Player Who Knows How to Win must never exercise that gift prematurely. He may not, for example, inspire his teammates to score four touchdowns in the opening quarter, thereby putting the game safely out of reach. Rather, he must bide his time while awaiting the perfect moment to help his team snatch victory from the jaws of defeat. The delicacy of this balancing act is such that a player sometimes waits too long, rendering his team vulnerable to opponents who have no quit in them.

Enjoy the game. (Helpful hint: Turn the freakin' sound off.)

* latest line, Colts by 4.


Cal said...


A masterpiece that must have been stupidly rejected by the newspaper op-ed censors.

Rational Thinking said...

Superb! Thanks, Steve :-)

I shall attempt to apply this when watching the Winter Olympics.

Steve Salerno said...

Cal: You are correct, sir. I've actually been circulating this one for three years now, with no takers. So I figured, what the hell, I'd publish it for a few people who might appreciate it. Thanks.

RevRon's Rants said...

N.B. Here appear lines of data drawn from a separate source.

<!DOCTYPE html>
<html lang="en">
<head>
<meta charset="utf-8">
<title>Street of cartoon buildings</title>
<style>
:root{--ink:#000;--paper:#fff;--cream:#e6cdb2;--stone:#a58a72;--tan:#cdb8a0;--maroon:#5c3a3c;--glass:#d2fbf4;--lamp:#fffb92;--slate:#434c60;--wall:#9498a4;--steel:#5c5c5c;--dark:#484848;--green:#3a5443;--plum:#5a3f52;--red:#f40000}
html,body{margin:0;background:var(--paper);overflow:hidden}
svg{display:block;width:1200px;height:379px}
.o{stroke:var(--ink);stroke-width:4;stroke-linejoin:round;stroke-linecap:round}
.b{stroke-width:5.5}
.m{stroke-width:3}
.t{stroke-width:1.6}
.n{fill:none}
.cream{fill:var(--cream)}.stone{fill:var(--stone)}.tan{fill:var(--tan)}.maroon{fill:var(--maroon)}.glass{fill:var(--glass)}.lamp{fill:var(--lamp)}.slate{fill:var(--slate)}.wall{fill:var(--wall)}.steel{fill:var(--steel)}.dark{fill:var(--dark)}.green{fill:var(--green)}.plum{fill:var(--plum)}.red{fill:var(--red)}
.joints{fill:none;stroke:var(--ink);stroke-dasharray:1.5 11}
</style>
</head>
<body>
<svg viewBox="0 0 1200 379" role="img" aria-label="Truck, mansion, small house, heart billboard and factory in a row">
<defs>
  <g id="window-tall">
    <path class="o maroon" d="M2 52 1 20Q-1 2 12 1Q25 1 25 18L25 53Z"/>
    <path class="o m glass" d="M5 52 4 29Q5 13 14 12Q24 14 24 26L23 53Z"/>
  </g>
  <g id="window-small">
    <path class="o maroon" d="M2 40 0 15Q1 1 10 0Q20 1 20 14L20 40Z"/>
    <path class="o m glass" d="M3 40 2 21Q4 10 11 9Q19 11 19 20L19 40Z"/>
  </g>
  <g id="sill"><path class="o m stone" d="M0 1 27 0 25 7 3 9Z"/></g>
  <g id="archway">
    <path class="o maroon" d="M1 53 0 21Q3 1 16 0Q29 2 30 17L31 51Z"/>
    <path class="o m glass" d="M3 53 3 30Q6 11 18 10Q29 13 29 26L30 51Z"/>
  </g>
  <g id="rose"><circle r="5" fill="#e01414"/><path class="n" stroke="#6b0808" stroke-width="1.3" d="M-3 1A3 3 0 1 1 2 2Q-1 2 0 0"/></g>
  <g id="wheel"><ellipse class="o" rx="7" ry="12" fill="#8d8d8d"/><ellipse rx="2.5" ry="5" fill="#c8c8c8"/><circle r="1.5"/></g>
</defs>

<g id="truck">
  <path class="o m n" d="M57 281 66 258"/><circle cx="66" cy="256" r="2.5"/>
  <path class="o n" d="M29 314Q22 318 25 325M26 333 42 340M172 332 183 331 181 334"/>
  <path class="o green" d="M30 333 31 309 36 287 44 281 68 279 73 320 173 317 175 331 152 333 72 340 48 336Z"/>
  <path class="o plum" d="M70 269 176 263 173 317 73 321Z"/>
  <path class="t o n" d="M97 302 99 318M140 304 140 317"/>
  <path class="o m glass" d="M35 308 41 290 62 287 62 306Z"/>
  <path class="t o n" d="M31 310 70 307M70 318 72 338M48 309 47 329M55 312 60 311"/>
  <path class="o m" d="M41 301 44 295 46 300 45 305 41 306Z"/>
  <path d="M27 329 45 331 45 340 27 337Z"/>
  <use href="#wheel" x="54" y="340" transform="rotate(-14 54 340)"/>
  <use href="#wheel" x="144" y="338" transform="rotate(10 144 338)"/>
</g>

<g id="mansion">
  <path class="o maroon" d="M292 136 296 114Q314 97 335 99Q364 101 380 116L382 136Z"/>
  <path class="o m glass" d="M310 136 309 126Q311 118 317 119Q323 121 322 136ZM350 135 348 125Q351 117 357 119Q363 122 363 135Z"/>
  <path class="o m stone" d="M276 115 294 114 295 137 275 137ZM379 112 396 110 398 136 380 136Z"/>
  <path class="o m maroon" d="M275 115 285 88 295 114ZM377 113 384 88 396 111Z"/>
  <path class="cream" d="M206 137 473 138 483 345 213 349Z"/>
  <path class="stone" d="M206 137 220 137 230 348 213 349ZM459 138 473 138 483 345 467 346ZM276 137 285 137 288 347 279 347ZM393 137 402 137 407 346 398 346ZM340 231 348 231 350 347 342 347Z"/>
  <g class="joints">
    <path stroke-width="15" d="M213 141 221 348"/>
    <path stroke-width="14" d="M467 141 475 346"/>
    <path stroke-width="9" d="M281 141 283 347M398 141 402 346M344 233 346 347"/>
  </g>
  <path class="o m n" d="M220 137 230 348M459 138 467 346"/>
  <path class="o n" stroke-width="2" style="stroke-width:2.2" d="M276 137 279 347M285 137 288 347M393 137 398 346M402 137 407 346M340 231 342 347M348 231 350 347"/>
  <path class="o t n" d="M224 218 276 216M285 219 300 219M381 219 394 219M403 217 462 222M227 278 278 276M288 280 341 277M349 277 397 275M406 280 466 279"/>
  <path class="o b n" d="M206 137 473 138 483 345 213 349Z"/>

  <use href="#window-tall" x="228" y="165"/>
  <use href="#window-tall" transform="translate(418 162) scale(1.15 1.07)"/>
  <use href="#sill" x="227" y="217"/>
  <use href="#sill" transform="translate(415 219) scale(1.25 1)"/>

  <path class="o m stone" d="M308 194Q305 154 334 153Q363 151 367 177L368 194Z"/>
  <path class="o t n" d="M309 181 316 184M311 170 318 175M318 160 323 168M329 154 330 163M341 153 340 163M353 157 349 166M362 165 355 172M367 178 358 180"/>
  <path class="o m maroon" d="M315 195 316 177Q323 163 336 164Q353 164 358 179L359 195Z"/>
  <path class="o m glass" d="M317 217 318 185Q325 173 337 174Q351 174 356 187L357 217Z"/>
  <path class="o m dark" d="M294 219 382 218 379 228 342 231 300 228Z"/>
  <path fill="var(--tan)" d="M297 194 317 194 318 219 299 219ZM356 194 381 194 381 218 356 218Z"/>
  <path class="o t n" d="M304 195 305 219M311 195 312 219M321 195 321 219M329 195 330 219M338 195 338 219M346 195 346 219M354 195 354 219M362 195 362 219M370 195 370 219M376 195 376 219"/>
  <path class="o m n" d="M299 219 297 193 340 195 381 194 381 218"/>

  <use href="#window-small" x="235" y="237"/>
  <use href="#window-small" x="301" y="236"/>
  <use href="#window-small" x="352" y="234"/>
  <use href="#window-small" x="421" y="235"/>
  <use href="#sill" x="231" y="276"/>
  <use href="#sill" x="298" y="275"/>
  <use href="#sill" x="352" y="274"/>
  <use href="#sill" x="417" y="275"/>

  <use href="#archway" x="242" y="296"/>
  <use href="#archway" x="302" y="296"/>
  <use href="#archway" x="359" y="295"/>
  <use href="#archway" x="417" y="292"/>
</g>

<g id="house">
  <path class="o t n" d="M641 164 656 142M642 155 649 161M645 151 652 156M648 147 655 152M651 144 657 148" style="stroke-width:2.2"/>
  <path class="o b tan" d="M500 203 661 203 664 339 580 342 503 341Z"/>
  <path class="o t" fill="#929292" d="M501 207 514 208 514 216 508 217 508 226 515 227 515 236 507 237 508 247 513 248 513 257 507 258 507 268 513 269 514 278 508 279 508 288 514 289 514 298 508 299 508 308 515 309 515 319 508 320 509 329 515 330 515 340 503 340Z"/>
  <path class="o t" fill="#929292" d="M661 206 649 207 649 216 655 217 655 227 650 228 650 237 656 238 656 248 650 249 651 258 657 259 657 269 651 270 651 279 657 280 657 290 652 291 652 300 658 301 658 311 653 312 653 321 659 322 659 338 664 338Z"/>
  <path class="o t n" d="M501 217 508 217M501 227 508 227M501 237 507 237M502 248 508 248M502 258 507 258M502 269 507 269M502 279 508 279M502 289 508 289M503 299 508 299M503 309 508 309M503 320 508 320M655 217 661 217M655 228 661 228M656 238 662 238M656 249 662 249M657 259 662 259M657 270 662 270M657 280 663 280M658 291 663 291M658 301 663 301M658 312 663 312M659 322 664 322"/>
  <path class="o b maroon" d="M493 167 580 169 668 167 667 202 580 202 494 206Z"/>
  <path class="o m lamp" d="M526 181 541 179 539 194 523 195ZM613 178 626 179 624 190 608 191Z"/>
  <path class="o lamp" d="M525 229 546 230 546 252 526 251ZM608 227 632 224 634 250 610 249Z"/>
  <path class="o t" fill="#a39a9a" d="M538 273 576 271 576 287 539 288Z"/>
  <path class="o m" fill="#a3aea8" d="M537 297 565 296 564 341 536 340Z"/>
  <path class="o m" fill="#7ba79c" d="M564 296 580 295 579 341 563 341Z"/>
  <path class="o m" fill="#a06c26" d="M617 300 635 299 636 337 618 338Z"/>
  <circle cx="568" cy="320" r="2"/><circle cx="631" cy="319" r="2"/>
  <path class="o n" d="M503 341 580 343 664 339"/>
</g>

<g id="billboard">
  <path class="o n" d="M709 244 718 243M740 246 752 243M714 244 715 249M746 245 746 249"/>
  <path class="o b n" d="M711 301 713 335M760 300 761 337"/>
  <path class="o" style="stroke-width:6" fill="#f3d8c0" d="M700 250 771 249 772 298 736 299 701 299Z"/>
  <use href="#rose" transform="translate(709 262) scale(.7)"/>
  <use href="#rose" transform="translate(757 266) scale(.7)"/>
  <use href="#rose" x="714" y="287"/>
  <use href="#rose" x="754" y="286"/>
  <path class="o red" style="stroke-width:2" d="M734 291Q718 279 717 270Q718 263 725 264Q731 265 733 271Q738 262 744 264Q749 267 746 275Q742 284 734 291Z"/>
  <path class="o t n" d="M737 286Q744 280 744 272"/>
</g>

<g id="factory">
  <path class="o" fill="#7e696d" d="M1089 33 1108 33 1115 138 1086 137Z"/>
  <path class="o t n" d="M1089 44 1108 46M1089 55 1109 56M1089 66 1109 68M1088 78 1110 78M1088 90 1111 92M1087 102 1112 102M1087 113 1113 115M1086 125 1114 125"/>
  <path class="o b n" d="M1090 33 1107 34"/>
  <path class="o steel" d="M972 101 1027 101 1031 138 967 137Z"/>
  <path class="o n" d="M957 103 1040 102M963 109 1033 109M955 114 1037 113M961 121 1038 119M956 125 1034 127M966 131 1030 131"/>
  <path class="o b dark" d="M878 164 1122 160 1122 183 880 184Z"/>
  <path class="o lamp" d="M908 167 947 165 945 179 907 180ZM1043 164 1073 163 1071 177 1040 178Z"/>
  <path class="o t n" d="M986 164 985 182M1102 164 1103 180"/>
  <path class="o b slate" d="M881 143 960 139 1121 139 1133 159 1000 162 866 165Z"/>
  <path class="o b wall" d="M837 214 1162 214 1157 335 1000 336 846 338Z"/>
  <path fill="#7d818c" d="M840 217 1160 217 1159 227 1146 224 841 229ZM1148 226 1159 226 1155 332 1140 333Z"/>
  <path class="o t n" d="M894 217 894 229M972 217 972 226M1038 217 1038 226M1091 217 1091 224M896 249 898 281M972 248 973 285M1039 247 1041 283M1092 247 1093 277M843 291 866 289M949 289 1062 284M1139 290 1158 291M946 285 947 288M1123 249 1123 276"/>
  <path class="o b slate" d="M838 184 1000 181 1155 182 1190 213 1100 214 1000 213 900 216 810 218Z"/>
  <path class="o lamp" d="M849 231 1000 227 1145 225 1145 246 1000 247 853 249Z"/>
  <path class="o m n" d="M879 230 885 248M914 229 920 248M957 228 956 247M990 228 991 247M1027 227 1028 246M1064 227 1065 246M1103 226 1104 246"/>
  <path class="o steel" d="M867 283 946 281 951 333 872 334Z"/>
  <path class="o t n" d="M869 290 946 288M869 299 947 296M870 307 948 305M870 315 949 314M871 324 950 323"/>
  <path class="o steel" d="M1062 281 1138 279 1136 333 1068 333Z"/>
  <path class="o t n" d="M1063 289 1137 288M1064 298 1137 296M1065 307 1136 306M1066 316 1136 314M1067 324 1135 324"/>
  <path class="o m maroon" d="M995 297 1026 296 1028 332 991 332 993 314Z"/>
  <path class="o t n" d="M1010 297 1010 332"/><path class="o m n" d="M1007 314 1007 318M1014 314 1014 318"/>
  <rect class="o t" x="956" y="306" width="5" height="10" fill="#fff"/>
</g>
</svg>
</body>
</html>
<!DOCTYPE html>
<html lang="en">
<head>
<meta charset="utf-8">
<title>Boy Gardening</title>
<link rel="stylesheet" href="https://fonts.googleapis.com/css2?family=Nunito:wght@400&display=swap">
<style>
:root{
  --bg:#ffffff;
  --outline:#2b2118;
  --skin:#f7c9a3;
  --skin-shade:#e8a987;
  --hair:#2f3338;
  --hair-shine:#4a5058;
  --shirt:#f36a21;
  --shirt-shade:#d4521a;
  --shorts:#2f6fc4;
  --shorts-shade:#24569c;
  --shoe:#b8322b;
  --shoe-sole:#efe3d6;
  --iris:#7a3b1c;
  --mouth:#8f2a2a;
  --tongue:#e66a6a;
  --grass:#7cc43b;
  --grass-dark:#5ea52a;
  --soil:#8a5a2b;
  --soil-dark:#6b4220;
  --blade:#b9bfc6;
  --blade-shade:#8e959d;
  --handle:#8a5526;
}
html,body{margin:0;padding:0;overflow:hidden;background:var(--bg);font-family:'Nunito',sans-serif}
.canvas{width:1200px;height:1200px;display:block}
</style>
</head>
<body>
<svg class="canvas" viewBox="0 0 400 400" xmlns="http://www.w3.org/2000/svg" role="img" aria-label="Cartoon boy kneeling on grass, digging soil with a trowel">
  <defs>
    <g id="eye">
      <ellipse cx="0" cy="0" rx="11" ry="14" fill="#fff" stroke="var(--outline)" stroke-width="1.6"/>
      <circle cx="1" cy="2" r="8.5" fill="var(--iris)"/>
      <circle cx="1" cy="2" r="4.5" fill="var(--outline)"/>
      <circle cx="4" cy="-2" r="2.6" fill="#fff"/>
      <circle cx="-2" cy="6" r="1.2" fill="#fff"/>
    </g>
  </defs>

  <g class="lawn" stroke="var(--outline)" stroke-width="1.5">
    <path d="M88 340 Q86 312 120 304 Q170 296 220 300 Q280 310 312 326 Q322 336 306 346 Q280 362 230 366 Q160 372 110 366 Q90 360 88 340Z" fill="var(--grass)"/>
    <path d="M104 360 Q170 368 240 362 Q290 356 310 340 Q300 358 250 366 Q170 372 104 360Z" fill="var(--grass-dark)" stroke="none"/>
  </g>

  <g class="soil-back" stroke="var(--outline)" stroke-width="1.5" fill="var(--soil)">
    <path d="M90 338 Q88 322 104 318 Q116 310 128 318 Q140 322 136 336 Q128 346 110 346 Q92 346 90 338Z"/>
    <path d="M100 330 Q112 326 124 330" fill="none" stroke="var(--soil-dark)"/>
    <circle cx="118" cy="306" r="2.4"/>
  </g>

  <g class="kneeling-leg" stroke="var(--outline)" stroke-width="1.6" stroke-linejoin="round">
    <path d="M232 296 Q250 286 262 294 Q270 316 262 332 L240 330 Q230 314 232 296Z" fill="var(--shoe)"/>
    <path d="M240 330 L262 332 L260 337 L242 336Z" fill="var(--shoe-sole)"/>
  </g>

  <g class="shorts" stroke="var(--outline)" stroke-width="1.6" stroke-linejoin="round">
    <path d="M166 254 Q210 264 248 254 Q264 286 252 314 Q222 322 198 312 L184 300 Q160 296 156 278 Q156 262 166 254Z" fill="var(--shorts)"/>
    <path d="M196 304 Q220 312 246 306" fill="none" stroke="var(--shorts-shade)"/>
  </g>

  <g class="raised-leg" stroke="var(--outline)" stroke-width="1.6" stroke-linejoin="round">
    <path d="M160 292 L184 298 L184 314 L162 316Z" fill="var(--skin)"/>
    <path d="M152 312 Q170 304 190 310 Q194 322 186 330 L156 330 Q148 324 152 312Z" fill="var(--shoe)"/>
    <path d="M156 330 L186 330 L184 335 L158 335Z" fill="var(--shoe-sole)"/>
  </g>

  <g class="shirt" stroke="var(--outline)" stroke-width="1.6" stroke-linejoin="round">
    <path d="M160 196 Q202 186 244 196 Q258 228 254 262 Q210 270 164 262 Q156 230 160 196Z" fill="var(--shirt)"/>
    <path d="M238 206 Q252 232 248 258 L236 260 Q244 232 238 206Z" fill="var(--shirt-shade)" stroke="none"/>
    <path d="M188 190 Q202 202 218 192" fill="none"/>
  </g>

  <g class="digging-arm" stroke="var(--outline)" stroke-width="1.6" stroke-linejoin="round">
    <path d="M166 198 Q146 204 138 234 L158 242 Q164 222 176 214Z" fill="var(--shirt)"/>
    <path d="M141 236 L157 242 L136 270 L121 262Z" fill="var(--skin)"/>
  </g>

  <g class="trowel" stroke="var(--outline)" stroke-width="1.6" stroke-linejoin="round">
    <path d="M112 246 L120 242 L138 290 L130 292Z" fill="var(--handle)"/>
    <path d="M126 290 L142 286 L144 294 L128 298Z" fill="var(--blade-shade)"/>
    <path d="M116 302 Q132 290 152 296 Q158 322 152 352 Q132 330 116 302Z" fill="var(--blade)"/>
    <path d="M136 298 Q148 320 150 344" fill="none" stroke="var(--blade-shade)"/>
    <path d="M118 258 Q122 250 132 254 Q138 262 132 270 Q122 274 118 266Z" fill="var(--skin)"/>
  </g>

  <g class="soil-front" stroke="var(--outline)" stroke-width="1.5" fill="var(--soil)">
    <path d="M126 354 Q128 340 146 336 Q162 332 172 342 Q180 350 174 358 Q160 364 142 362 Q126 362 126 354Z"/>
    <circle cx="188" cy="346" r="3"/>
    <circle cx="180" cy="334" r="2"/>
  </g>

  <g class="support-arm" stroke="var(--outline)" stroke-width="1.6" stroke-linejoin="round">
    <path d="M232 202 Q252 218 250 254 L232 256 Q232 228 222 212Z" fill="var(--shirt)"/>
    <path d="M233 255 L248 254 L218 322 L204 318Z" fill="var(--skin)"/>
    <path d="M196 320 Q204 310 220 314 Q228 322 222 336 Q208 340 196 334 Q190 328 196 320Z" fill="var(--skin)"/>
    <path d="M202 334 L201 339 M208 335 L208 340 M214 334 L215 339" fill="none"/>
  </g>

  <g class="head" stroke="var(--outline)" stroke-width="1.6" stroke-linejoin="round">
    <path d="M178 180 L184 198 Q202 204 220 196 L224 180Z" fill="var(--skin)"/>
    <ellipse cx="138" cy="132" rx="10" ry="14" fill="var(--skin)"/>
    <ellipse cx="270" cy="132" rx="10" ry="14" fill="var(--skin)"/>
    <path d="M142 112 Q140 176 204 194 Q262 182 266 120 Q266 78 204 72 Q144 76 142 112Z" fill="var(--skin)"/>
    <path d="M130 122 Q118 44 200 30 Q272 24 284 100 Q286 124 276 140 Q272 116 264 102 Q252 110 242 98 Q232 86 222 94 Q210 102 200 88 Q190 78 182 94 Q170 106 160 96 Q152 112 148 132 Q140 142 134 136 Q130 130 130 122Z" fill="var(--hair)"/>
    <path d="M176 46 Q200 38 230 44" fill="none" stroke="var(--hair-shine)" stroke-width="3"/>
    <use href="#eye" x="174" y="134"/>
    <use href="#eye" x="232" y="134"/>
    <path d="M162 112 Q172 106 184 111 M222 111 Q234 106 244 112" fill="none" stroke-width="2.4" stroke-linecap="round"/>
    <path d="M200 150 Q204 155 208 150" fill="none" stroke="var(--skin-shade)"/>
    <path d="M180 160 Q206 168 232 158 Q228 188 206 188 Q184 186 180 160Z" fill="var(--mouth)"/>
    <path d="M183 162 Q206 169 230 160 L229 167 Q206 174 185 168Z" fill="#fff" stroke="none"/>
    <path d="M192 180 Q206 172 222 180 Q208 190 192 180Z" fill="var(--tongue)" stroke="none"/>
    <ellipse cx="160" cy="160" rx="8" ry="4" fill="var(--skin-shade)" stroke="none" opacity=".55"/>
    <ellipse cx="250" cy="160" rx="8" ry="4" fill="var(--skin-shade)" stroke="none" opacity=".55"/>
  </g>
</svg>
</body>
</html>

Love it, Steve. It is especially appealing to fans like myself, who would likely opt to TIVO The Game, then delete everything save for the halftime show and the commercials. :-)

Steve Salerno said...

Ron (and to some degree this applies to comments by Cal and RT, above): Those of us in "the industry" know that there used to be a much larger (paying) market for this sort of whimsy. Sadly, magazines are devoting more and more ink to service journalism (because that's where the easiest ad-sales tie-ins are), and newspaper opinion sections are becoming all-politics-all-the-time. Even the venerable New Yorker, arguably the last well-paying bastion of snarky observational humor, allocates far less space for this type of writing than it used to, and--in another worrisome trend--prefers to assign such pieces to celebrities from other realms rather than to those of us who do this for a (supposed) living.

Had I thought about it in time, I would've trimmed this down and sent it to Smithsonian for their storied back-page feature. But even they don't really pay.

Meanwhile, I can sit down with a PR assignment and, in an hour or so, earn the same kind of money I get from major magazines after turning in assignments that took me over a month to research and write. Very depressing.

sassy sasha said...

i'm not a huge sports fan but i hear my brothers say shit like this all the time and they're SERIOUS, very funny steve!!

Sarsabu said...

The team that will win will be the one that wants it more! (Therefore my advice is that both teams start immediately doing some turbo-charged wanting. This is to ensure that they definitely want it way more than their opponents and victory will be assured).

Steve Salerno said...

Sars: Thanks, I don't know how I overlooked that one!

LizaJane said...

Love it! Thanks, Steve. It did remind me of a "Shouts and Murmurs" column from The New Yorker.

Have sales of SHAM risen recently? If so, that was me pointing various SHAM-y FB friends in your book's direction. No thanks necessary... : )

Cal said...

I apologize for the off-topic comment/question:

Steve, did you say a long time ago on a blog comment (not an actual posting) that Taylor Swift couldn't sing?

I did a search of the blog and nothing popped up. I just remembered what I believed you said since the controversy over her performance during the Grammy's.

Steve Salerno said...

Cal: No, it was some other vaunted "singer-songwriter" that inspired my snark--some early-teen who got this incredible record deal in spite of the fact that she couldn't stay on key for more than two notes at a time. The name escapes me.